Rooney family ends dispute, agrees to bury actor at Hollywood Forever
Family members in a brewing legal dispute over the body of screen legend Mickey Rooney have reached an agreement on where and how the star should be buried, heading off a potentially costly and public court fight, attorneys announced Thursday afternoon.
The agreement comes on the eve of a court hearing scheduled for Friday morning, at which a judge was to hear arguments from an attorney for Rooney’s estranged wife on one side, and Rooney’s conservator, who has the support of his stepson Mark Rooney and daughter-in-law, on the other. The conservator had filed court papers Tuesday alleging Jan Chamberlin, the wife, and her son Chris Aber had attempted to move Rooney’s body against his express wishes.
On Thursday, the parties agreed Rooney will be buried at Hollywood Forever Cemetery alongside other Hollywood figures including Cecil DeMille, Jayne Mansfield and Rudolph Valentino. The funeral will be a small, private family affair, which Chamberlin will attend but Chris Aber and his wife Christina will not, according to an attorney for Chamberlin and court-appointed conservator Mike Augustine, who has been overseeing Rooney’s affairs since 2011.
“Mickey had enough lawsuits in life for 10 people; the last thing he needs is for one over where he’ll be buried,” Augustine said.
Attorneys had said the dispute arose because Chamberlin and Aber believed Rooney should be buried at a Westlake Village cemetery, where Rooney had purchased plots years earlier, next to a future plot for Chamberlin, his eighth wife.

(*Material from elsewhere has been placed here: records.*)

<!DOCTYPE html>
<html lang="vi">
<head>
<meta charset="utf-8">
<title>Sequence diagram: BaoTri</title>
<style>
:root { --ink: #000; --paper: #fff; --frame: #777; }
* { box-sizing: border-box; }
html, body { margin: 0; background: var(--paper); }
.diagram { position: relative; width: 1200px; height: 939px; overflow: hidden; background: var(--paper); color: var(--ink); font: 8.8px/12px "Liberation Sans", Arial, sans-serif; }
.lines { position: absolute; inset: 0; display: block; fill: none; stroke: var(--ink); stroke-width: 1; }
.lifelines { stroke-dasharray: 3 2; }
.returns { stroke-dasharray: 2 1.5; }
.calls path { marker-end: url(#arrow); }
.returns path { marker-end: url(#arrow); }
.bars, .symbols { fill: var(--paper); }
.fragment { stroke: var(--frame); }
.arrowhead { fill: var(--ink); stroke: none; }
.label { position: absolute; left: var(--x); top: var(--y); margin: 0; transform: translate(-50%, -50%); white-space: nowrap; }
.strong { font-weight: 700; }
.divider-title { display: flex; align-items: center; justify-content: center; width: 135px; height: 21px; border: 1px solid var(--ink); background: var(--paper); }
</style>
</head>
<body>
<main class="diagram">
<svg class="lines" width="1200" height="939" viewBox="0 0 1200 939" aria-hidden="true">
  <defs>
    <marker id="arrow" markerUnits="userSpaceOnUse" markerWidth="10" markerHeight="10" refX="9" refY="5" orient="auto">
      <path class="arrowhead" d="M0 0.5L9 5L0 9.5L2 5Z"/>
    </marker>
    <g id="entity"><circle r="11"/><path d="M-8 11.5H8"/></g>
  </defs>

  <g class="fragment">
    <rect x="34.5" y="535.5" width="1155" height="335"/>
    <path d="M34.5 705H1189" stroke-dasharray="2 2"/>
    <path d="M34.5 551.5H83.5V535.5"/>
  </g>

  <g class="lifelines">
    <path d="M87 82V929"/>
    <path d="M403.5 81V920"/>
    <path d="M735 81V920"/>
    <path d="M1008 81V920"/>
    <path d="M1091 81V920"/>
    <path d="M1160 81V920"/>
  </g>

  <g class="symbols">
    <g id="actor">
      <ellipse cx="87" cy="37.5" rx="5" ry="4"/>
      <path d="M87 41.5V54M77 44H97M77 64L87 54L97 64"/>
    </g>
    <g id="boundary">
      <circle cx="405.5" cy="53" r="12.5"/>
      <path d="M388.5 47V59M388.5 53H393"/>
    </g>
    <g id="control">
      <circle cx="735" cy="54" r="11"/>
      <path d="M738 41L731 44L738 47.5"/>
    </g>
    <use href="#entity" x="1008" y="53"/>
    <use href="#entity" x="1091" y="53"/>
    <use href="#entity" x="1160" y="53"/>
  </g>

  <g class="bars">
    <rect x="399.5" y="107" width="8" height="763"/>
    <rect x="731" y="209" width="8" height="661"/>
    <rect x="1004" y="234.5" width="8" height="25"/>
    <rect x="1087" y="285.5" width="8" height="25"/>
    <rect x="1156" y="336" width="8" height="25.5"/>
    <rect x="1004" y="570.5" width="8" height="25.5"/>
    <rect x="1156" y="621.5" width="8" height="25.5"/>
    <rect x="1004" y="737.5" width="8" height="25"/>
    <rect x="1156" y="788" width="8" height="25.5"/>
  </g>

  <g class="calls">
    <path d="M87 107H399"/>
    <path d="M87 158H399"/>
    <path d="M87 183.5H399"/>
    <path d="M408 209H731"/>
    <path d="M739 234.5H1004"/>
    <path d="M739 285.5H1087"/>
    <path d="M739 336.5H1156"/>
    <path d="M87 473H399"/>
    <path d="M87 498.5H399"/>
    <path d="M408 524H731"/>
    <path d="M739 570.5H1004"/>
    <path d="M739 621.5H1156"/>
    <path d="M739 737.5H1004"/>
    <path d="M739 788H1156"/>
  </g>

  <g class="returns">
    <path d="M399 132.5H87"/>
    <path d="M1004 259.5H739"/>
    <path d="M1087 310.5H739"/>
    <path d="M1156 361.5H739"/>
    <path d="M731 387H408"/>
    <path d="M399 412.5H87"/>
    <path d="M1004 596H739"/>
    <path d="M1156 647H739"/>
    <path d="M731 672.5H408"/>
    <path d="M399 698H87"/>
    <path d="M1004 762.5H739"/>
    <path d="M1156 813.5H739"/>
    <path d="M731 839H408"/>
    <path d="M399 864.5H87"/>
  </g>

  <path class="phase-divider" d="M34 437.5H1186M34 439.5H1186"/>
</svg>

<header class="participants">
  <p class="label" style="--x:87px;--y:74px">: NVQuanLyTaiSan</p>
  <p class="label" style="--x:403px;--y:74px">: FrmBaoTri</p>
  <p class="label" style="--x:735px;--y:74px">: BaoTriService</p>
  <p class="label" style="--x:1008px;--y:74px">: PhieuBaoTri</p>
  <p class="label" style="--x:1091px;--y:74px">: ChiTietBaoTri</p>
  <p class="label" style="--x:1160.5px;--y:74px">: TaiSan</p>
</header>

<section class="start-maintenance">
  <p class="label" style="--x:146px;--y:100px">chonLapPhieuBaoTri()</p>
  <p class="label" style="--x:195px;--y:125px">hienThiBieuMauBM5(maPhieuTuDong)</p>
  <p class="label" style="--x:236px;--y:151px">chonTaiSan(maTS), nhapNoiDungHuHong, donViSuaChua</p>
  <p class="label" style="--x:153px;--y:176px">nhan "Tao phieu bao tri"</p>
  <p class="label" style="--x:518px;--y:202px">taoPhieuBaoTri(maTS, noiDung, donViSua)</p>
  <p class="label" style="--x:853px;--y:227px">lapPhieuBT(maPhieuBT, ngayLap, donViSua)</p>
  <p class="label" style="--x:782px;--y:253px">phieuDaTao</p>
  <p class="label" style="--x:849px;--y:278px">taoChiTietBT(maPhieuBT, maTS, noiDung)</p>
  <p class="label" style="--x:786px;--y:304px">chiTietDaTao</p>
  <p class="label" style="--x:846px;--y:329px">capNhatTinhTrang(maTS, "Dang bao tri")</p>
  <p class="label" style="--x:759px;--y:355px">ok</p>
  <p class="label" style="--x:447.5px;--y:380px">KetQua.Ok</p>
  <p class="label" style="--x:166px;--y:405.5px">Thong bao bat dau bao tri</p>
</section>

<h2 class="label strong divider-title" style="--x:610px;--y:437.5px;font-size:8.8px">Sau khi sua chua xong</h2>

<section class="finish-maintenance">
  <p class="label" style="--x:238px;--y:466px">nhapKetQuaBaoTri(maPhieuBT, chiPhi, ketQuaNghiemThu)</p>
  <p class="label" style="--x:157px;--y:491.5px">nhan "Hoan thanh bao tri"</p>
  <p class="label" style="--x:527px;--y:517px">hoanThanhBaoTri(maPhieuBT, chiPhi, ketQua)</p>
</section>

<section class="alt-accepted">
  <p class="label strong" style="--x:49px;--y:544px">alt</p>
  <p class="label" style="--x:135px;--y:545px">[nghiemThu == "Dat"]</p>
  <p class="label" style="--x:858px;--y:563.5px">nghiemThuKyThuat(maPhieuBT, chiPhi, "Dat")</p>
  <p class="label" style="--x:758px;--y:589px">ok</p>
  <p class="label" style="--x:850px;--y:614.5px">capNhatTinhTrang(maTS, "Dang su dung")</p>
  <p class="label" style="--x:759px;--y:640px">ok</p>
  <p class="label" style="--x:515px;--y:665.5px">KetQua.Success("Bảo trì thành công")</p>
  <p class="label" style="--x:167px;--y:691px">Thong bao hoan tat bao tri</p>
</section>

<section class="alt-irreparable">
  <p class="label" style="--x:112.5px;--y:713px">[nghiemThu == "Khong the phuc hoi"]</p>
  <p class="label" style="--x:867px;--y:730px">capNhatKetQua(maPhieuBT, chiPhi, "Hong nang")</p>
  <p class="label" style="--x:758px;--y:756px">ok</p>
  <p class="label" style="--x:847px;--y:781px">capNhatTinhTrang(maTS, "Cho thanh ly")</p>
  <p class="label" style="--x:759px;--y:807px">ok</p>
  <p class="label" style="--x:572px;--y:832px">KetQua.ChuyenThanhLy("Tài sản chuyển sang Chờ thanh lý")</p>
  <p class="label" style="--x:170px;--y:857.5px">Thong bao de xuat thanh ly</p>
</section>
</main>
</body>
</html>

The conservator and estate attorneys said Rooney had decided to separate from Chamberlin while living, and would not have wished to be buried with her. They said Rooney wanted a Hollywood burial or a military one.
Chamberlin’s attorney said Thursday that while his client still wished to be buried next to Rooney, she ultimately decided the Hollywood Forever arrangement was appropriate.
“After thinking about it and praying about it, she decided, for the sake of his fans and peers, that it was befitting of him as a Hollywood figure,” Yevgeny Belous said.
This week’s legal tussle was only the latest chapter in a long-running feud in the family which began in 2011 with Rooney accusing Aber of elderly abuse. Rooney alleged through attorneys that his stepson had taken control of his finances, using several million dollars of Rooney’s money to underwrite a lavish lifestyle while keeping his stepfather effectively a prisoner in his own home.
Aber settled the case for $2.86 million without admitting any of the allegations, but the judgment was declared “uncollectible” because of his inability to pay.
Rooney died Sunday afternoon at age 93 at the home of Mark Rooney and his wife in Studio City. He had been living apart from his wife since 2012.
A will filed this week in Los Angeles County Superior Court showed Rooney died with $18,000 in assets, from which he disinherited Chamberlin and all of his children and stepchildren, except for Mark Rooney and his wife.